- They verbally informed me that they were conducting this meeting to ensure appointments could be made to continue with the domestic tournaments
- I will study the decisions taken and seek a legal opinion on whether the meeting is legal or not. I will take a decision, after that
- I had referred a name as a Sports Ministry representative for the meeting, but was unaware if the representative had been invited
By Shehan Daniel
Sports Minister Harin Fernando said he would seek legal opinion before determining whether the Sri Lanka Cricket (SLC) Annual General Meeting (AGM) held yesterday, was legal or not.
At least one club had objected to the AGM being conducted yesterday, on the grounds that the audited accounts for 2018 had not been circulated among the membership as mandated by the Sports Law and also SLC Constitution.
But the AGM, preceded by an Extraordinary General Meeting (EGM), was held where among the decisions taken was the recognition of a representative of the School Cricket Association as a member of the Executive Committee of SLC.
The Sports Minister said, “They verbally informed me that they were conducting this meeting to ensure appointments could be made to continue with the domestic tournaments,” adding that he was aware the necessary accounts had not been presented.
“I will study the decisions taken and seek a legal opinion on whether the meeting is legal or not.
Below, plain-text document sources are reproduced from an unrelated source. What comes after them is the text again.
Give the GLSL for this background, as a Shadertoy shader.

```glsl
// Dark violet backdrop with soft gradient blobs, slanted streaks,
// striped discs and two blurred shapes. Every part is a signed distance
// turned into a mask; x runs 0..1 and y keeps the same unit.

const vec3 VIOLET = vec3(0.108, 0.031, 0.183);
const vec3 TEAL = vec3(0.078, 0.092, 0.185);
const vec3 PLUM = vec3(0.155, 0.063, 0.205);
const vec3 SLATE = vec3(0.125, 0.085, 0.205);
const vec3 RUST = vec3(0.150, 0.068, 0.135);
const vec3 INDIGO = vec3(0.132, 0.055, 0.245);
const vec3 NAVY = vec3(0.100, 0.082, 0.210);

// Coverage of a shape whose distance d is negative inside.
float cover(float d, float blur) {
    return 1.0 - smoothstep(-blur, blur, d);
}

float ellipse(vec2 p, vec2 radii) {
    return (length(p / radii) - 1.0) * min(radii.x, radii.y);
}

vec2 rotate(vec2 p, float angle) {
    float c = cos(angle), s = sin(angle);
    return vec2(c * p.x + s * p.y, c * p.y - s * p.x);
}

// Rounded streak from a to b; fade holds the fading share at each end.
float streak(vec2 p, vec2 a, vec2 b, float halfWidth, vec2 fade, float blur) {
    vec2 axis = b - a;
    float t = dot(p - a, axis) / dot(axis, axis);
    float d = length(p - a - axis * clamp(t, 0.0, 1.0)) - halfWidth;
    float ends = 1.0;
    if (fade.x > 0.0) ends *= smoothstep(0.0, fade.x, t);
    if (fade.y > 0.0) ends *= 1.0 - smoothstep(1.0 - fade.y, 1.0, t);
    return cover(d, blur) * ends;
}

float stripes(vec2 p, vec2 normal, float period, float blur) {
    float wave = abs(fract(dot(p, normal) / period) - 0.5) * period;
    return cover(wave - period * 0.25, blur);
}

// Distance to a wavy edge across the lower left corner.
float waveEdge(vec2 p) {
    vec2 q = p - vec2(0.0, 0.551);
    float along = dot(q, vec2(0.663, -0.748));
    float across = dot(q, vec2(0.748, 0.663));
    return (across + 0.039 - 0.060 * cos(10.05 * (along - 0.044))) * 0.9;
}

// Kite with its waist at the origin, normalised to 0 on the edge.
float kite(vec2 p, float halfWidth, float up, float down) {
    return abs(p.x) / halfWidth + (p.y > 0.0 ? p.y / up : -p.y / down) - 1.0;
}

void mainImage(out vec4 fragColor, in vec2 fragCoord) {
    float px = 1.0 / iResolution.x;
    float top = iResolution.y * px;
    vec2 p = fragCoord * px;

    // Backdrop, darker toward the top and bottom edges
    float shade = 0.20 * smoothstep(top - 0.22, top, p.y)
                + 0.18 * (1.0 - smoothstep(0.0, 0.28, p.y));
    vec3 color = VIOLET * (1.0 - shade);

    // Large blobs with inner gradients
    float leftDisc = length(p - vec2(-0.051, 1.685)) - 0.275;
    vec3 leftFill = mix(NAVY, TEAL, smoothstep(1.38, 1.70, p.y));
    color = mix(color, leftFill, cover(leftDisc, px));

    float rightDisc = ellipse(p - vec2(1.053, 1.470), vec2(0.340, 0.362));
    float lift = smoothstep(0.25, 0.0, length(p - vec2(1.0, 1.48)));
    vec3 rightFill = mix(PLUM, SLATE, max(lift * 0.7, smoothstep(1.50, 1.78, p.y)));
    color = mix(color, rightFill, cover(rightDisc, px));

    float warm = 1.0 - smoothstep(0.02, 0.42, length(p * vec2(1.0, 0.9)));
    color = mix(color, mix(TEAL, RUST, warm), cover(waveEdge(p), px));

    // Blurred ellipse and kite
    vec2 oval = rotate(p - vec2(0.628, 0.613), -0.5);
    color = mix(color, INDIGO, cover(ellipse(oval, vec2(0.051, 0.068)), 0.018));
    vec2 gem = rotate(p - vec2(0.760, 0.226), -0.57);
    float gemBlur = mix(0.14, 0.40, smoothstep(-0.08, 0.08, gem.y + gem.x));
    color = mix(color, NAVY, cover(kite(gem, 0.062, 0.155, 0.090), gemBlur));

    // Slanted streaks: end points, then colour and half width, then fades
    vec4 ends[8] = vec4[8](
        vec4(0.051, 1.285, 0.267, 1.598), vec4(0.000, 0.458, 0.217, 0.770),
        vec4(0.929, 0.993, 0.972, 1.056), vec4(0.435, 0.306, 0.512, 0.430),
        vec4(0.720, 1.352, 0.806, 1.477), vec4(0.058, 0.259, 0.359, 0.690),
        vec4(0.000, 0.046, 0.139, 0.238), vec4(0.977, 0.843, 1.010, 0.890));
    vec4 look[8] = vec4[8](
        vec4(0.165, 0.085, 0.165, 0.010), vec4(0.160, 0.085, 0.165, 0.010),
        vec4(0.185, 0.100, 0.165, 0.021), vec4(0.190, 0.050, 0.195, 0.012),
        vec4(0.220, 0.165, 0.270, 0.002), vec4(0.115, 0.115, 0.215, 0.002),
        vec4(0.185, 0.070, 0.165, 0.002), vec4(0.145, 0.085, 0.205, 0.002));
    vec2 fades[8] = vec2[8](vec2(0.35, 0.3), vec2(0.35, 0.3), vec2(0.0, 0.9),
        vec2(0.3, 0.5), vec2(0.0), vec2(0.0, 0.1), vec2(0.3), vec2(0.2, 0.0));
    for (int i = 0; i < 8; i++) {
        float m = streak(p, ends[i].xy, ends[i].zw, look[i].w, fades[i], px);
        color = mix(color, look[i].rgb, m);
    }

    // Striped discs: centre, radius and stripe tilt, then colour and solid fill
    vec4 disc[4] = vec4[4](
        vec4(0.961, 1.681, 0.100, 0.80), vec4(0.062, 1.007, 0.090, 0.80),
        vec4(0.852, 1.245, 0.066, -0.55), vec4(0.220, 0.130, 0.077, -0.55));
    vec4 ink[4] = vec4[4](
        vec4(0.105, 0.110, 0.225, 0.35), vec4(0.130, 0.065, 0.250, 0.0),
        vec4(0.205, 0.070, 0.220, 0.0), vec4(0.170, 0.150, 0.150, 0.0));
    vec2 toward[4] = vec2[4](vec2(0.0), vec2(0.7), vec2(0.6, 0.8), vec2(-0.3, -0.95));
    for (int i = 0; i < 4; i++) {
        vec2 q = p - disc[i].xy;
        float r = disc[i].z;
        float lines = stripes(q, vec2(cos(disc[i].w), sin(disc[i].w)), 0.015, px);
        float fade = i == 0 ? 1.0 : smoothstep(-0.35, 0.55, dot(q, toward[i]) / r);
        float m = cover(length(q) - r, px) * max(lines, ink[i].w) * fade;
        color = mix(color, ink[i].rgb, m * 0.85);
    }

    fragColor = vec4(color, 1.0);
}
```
I will take a decision, after that,” he added.
He also said that he had referred a name as a Sports Ministry representative for the meeting, but was unaware if the representative had been invited.
Questions regarding the legality of the meeting were raised by the Colombo Colts Cricket Club, albeit at the eleventh hour, when it wrote to SLC on Saturday stating that the meeting would be a violation of the Sports Law and the SLC Constitution.
Despite issuing stakeholders with a notice, stating that their AGM would be conducted on May 12, SLC had not annexed accounts for the year 2018.
“As you are aware, the tabling of the Audited Financial Statements in respect of the preceeding financial year at an Annual General Meeting (AGM) to be held on or before the 31st of May in each year is a statutory requirement under regulation No 7(xv) vide National Associations of Sports Regulation,” the letter, signed by its President Nishantha Ranatunga, read.
“Further it is a mandatory requirement in accordance of the Constitution of Sri Lanka Cricket according to Section 16 Article (b) “The Annual Report and a copy of the Audited Financial Statement Certified by the Auditor General pertaining to the preceding financial year shall be circulated not less than fourteen days before the date fixed for such meetings,” it also read.
Representatives of Colts, including Ranatunga, had raised a further objection and walked out of the AGM.
SLC had adjourned the AGM until the financial accounts for the year ended 2018 was certified by the Auditor General.
SLC Secretary Mohan de Silva contended that it was impossible for the accounts of 2018 to be presented at yesterday’s AGM as they had only taken office on February 21.
“Before we took over office, there were two interim arrangements, overseen by Competent Authorities, and none of the management accounts had been passed. Also there were two audits that took place, so our accounts section could not prepare everything that was necessary to ensure the accounts could be presented yesterday,” he said.
“We took office on February 21 and had to submit financial statements within seven days to the Auditor General, which we simply could not do,” he also said.
De Silva said he had written to the Sports Minister last month, on April 25, seeking permission to present the accounts for 2018 at the next AGM in May 2020, as they had been unable to circulate those accounts within the time-frame stipulated in the Sports Law.
The Minster had not responded to this letter, de Silva confirmed, saying that a representative of the Minister had merely communicated over telephone that the Minister had no such provision to allow such an extension.
“This objection has been raised by individuals who could not win an election the democratic way and are trying to disrupt the development of the game. We can’t postpone the AGM just because one club objects,” de Silva argued.
As it stands, a question arises as to whether mandatory provisions of the Sports Law could be dispensed with due to practical circumstances and if so to which extent and the manner in which such could be pursued.
It is in such premise that one would have to await the Minister’s determination.